An email with “hell has frozen over” in the subject line could not have been a more appropriate arrival in the same week one of the more insightful reviews was published under a byline old gray ladies probably would not recognize. I guess we will not be eating well anymore. Unless we do it at places like The New French, which really struck me both times as being the closest thing New York has to Le Comptoir in Paris. We are living in interesting times with food, and an analytical mind is as good as 40 years of eating for a living. Of course, the same was true 25 years ago this year, but the coven was much nastier and more insular back then. All that said, though, I have to admit I will never forget my first day back at the NYTimes after 15 years of eating for a living on my own. I later learned that Atexian instant messages were bouncing all around the Style department wondering “Who is that?” but only one person stood up, strode over, introduced herself and welcomed me warmly. Obviously she knows there are limitless second acts in American lives. Big fist bump to her.

Snapped towels do leave marks

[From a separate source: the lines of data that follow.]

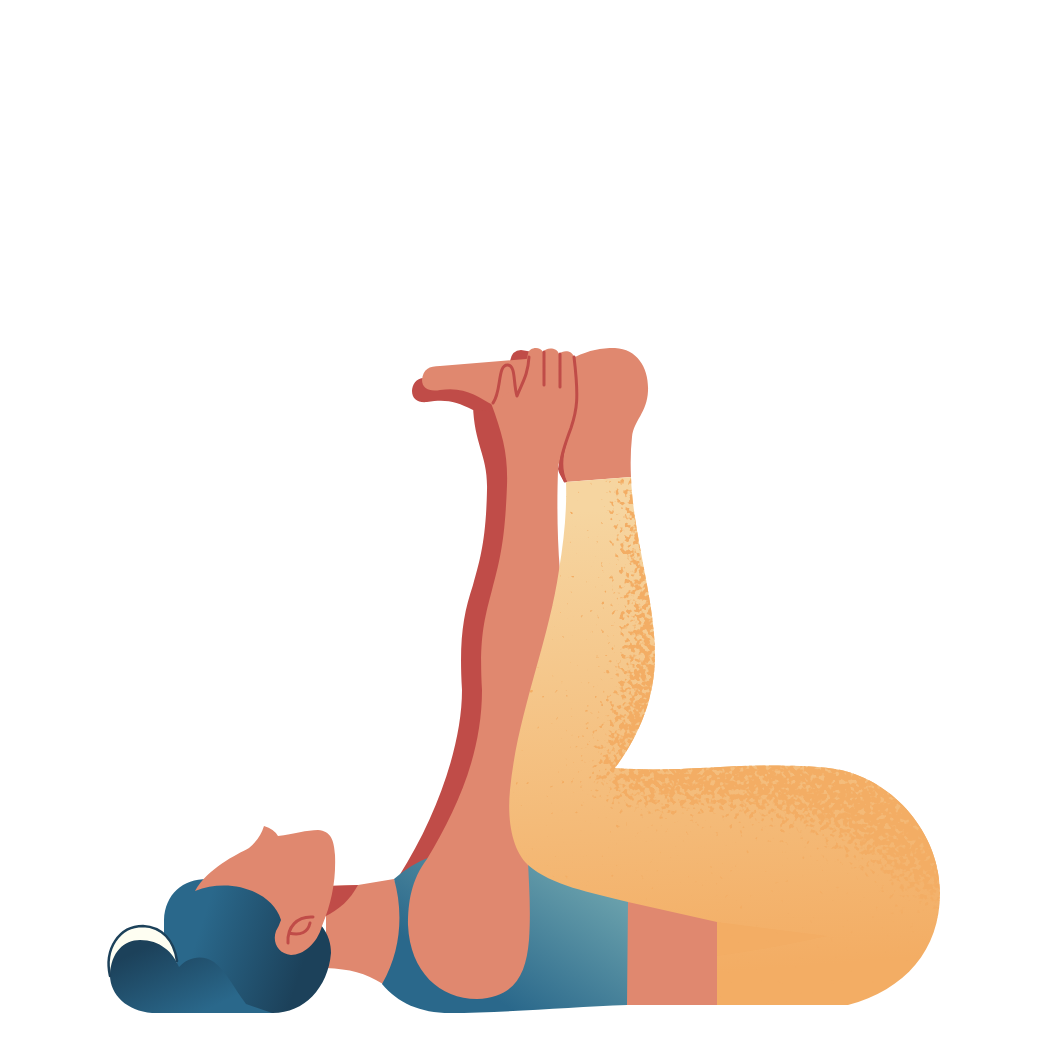
<!DOCTYPE html>
<html lang="en">
<head>
<meta charset="utf-8">
<title>Reclining stretch pose</title>
<style>
:root {
  --paper: #ffffff;
  --skin: #e0886f;
  --skin-shade: #c04c48;
  --orange: #f3ad64;
  --sand: #f6d5a0;
  --teal: #689fab;
  --blue: #2a688b;
  --navy: #1c415a;
  --cream: #fefef2;
}
html, body { margin: 0; overflow: hidden; background: var(--paper); }
.pose { display: block; width: 1043px; height: 1043px; }
.skin { fill: var(--skin); }
.shade { fill: var(--skin-shade); }
.crease { fill: none; stroke: var(--skin-shade); stroke-width: 3; stroke-linecap: round; stroke-linejoin: round; }
.stop-sand { stop-color: var(--sand); }
.stop-orange { stop-color: var(--orange); }
.stop-teal { stop-color: var(--teal); }
.stop-blue { stop-color: var(--blue); }
.stop-navy { stop-color: var(--navy); }
.grain-ink { flood-color: var(--orange); }
</style>
</head>
<body>
<svg class="pose" viewBox="0 0 1043 1043" role="img" aria-label="Woman lying on her back, legs raised, holding her feet with both hands">
  <defs>
    <linearGradient id="leggings-fill" gradientUnits="userSpaceOnUse" x1="600" y1="478" x2="640" y2="1005">
      <stop class="stop-sand" offset="0"/>
      <stop class="stop-sand" offset=".06"/>
      <stop class="stop-orange" offset=".95"/>
    </linearGradient>
    <linearGradient id="top-fill" gradientUnits="userSpaceOnUse" x1="620" y1="865" x2="505" y2="1035">
      <stop class="stop-teal" offset="0"/>
      <stop class="stop-teal" offset=".15"/>
      <stop class="stop-blue" offset=".88"/>
    </linearGradient>
    <linearGradient id="hair-fill" gradientUnits="userSpaceOnUse" x1="180" y1="920" x2="318" y2="965">
      <stop class="stop-blue" offset="0"/>
      <stop class="stop-blue" offset=".15"/>
      <stop class="stop-navy" offset=".9"/>
    </linearGradient>
    <linearGradient id="bun-fill" gradientUnits="userSpaceOnUse" x1="185" y1="1020" x2="150" y2="945">
      <stop class="stop-blue" offset="0"/>
      <stop class="stop-navy" offset="1"/>
    </linearGradient>
    <path id="leggings-shape" d="M566 482L631 477C633 535 655 600 655 655C655 700 638 737 615 768C680 773 725 763 800 766Q830 767 845 771C900 786 940 838 940 893C940 950 905 990 848 1005H717V922L628 902C590 892 552 886 528 865C512 850 507 820 510 790C517 715 548 645 559 570C564 540 567 510 566 482Z"/>
    <clipPath id="leggings-clip"><use href="#leggings-shape"/></clipPath>
    <filter id="grain" filterUnits="userSpaceOnUse" x="490" y="460" width="500" height="560" color-interpolation-filters="sRGB">
      <feGaussianBlur in="SourceAlpha" stdDeviation="20" result="soft"/>
      <feTurbulence type="fractalNoise" baseFrequency=".2" numOctaves="2" seed="7"/>
      <feColorMatrix values="0 0 0 0 0  0 0 0 0 0  0 0 0 0 0  1 0 0 0 0" result="noise"/>
      <feComposite in="noise" in2="soft" operator="arithmetic" k1="0" k2="1" k3=".42" k4="-.28"/>
      <feComponentTransfer result="specks"><feFuncA type="linear" slope="9" intercept="-4.2"/></feComponentTransfer>
      <feFlood class="grain-ink"/>
      <feComposite in2="specks" operator="in"/>
    </filter>
  </defs>

  <g id="far-limbs" class="shade">
    <path d="M473 405C474 445 488 455 487 490C486 540 480 560 473 585C463 615 459 640 462 690C462 745 437 816 399 876L432 864L500 700L520 480L500 400Z"/>
    <path d="M424 378C416 378 412 385 412 391C412 399 418 403 427 402C445 399 456 401 473 410L500 412V385Z"/>
    <path d="M510 361Q512 350 521 350L533 352V364Z"/>
  </g>

  <g id="torso">
    <path class="skin" d="M326 886L358 885L394 879L412 930L383 984C365 973 350 969 326 968Z"/>
    <path class="shade" d="M328 886L358 885C350 900 340 909 324 917Z"/>
    <path class="skin" d="M626 898L718 918V1005H626Z"/>
    <path fill="url(#top-fill)" d="M394 879Q411 864 430 857L520 850L628 900L627 1005C570 1007 500 1013 450 1013C420 1013 398 1003 382 984C402 950 403 910 394 879Z"/>
  </g>

  <g id="foot">
    <path class="skin" d="M422 380C423 369 429 366 440 366L526 359L575 357C590 350 600 348 615 348C638 349 649 369 648 391C647 413 634 420 632 437Q630 455 631 477L566 482L553 450L493 405C478 397 465 386 440 390C429 392 422 388 422 380Z"/>
  </g>

  <g id="near-arm">
    <path class="skin" d="M491 403C503 435 508 455 507 485C505 540 500 560 492 590C484 620 479 640 482 690C482 755 456 811 427 859C411 880 408 903 408 925C410 972 440 999 477 999C515 997 526 975 529 940C531 910 529 885 528 862L540 680L560 572C557 535 557 500 558 470C560 440 579 420 577 385L574 357C572 350 563 350 559 354C557 347 546 347 543 352C540 346 529 347 528 354L520 385Z"/>
    <path class="crease" d="M493 403C502 391 497 364 508 365C516 366 513 383 517 396C522 383 528 375 529 357M544 352V385M560 354V387M574 357C579 398 577 410 571 428C562 452 557 466 565 481"/>
    <path class="shade" d="M558 469Q561 450 567 442C562 458 562 470 567 482H565Q559 475 558 469Z"/>
  </g>

  <g id="leggings">
    <use href="#leggings-shape" fill="url(#leggings-fill)"/>
    <path fill="var(--orange)" d="M717 922L828 936Q770 949 717 956Z"/>
    <g clip-path="url(#leggings-clip)">
      <path filter="url(#grain)" d="M622 470C625 560 630 590 628 640C625 700 600 730 598 795C660 815 720 800 790 820C850 840 890 870 925 910L980 900V740H680L690 460Z"/>
    </g>
  </g>

  <g id="head">
    <path fill="url(#hair-fill)" d="M164 920C165 894 183 879 207 879L260 870L300 920L320 924C329 934 331 945 331 953C328 988 304 1013 273 1013H200L164 950Z"/>
    <path class="skin" d="M195 891C208 868 236 855 249 848Q260 839 264 826Q274 829 278 836C294 834 307 830 318 830C331 831 334 840 335 855C336 880 332 902 322 926C317 944 303 955 291 955C278 954 272 942 276 931Q279 926 281 920C272 891 230 877 195 891Z"/>
    <path class="crease" d="M288 943C287 927 297 916 313 917M289 933C301 936 308 932 310 923"/>
  </g>

  <g id="bun">
    <path fill="var(--cream)" d="M109 975C106 947 121 927 143 927C164 927 176 943 177 965Z"/>
    <path fill="url(#bun-fill)" d="M110 975C111 952 124 940 140 940C160 940 173 952 179 967C188 957 202 954 214 962C227 972 235 990 246 1004L272 1013H152C127 1011 110 995 110 975Z"/>
    <path fill="none" stroke="var(--navy)" stroke-width="2.5" stroke-linecap="round" d="M110 976C104 949 119 926 143 926C162 927 174 940 177 961"/>
  </g>
</svg>
</body>
</html>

Panchito should have been squirming this week with all eyes on the Lapdog Handler who has suddenly confessed he was had, too. (Yeah, right.) As if things aren’t bad enough, now we have to hear the Chimp is constantly boasting of his drunken days. What would the world be like today if “one of the most powerful journalists in America” in 2000 had actually reported what a sociopath he really is? Heckuva job, Frankie.

But someone actually made the cake

And not to kick one birdcage liner too hard, but miracle fruit looks to be the Tasmanian devil of food news. I read about those poor creatures and their contagious cancer first in Harper’s, then on the Guardian, then on the front page of the Journal. This “scoop” seems to be traveling in the opposite direction. Coming soon: Artichokes will muck up the taste of your wine! Oh, and that ricotta? I guess chefs must read Metropolitan Home from way back. And the good ones traverse the Greenmarket rather than making Polly-O facsimiles themselves.

Pardon my fromage

This was a good week for flacks with Upper West Side food emporiums to sell. Zabar’s got both the broadsheet and the tab (maybe more?) to take the same bait. (Q&A ruled.) And the propaganda catapulter for the book coming soon from my favorite grocer gets mega-points for deftest dodging in describing Bedlam on Broadway. “Memorable” and “incredibly unique experience” would certainly apply to my last expedition — within three minutes of walking in, I had steered an older man in a suit with a shopping list in his hand and wife-fear on his face first to the romaine, then to the arugula, and then I was muscling my way to the portobellos when I heard “move your fucking cart!” and turned to see a Sydney Pollack look-alike in ridiculous shorts waving his fist at a black church lady slowly picking through the onions. Her howling response: “You son of a bitch!” Yep, like no other market.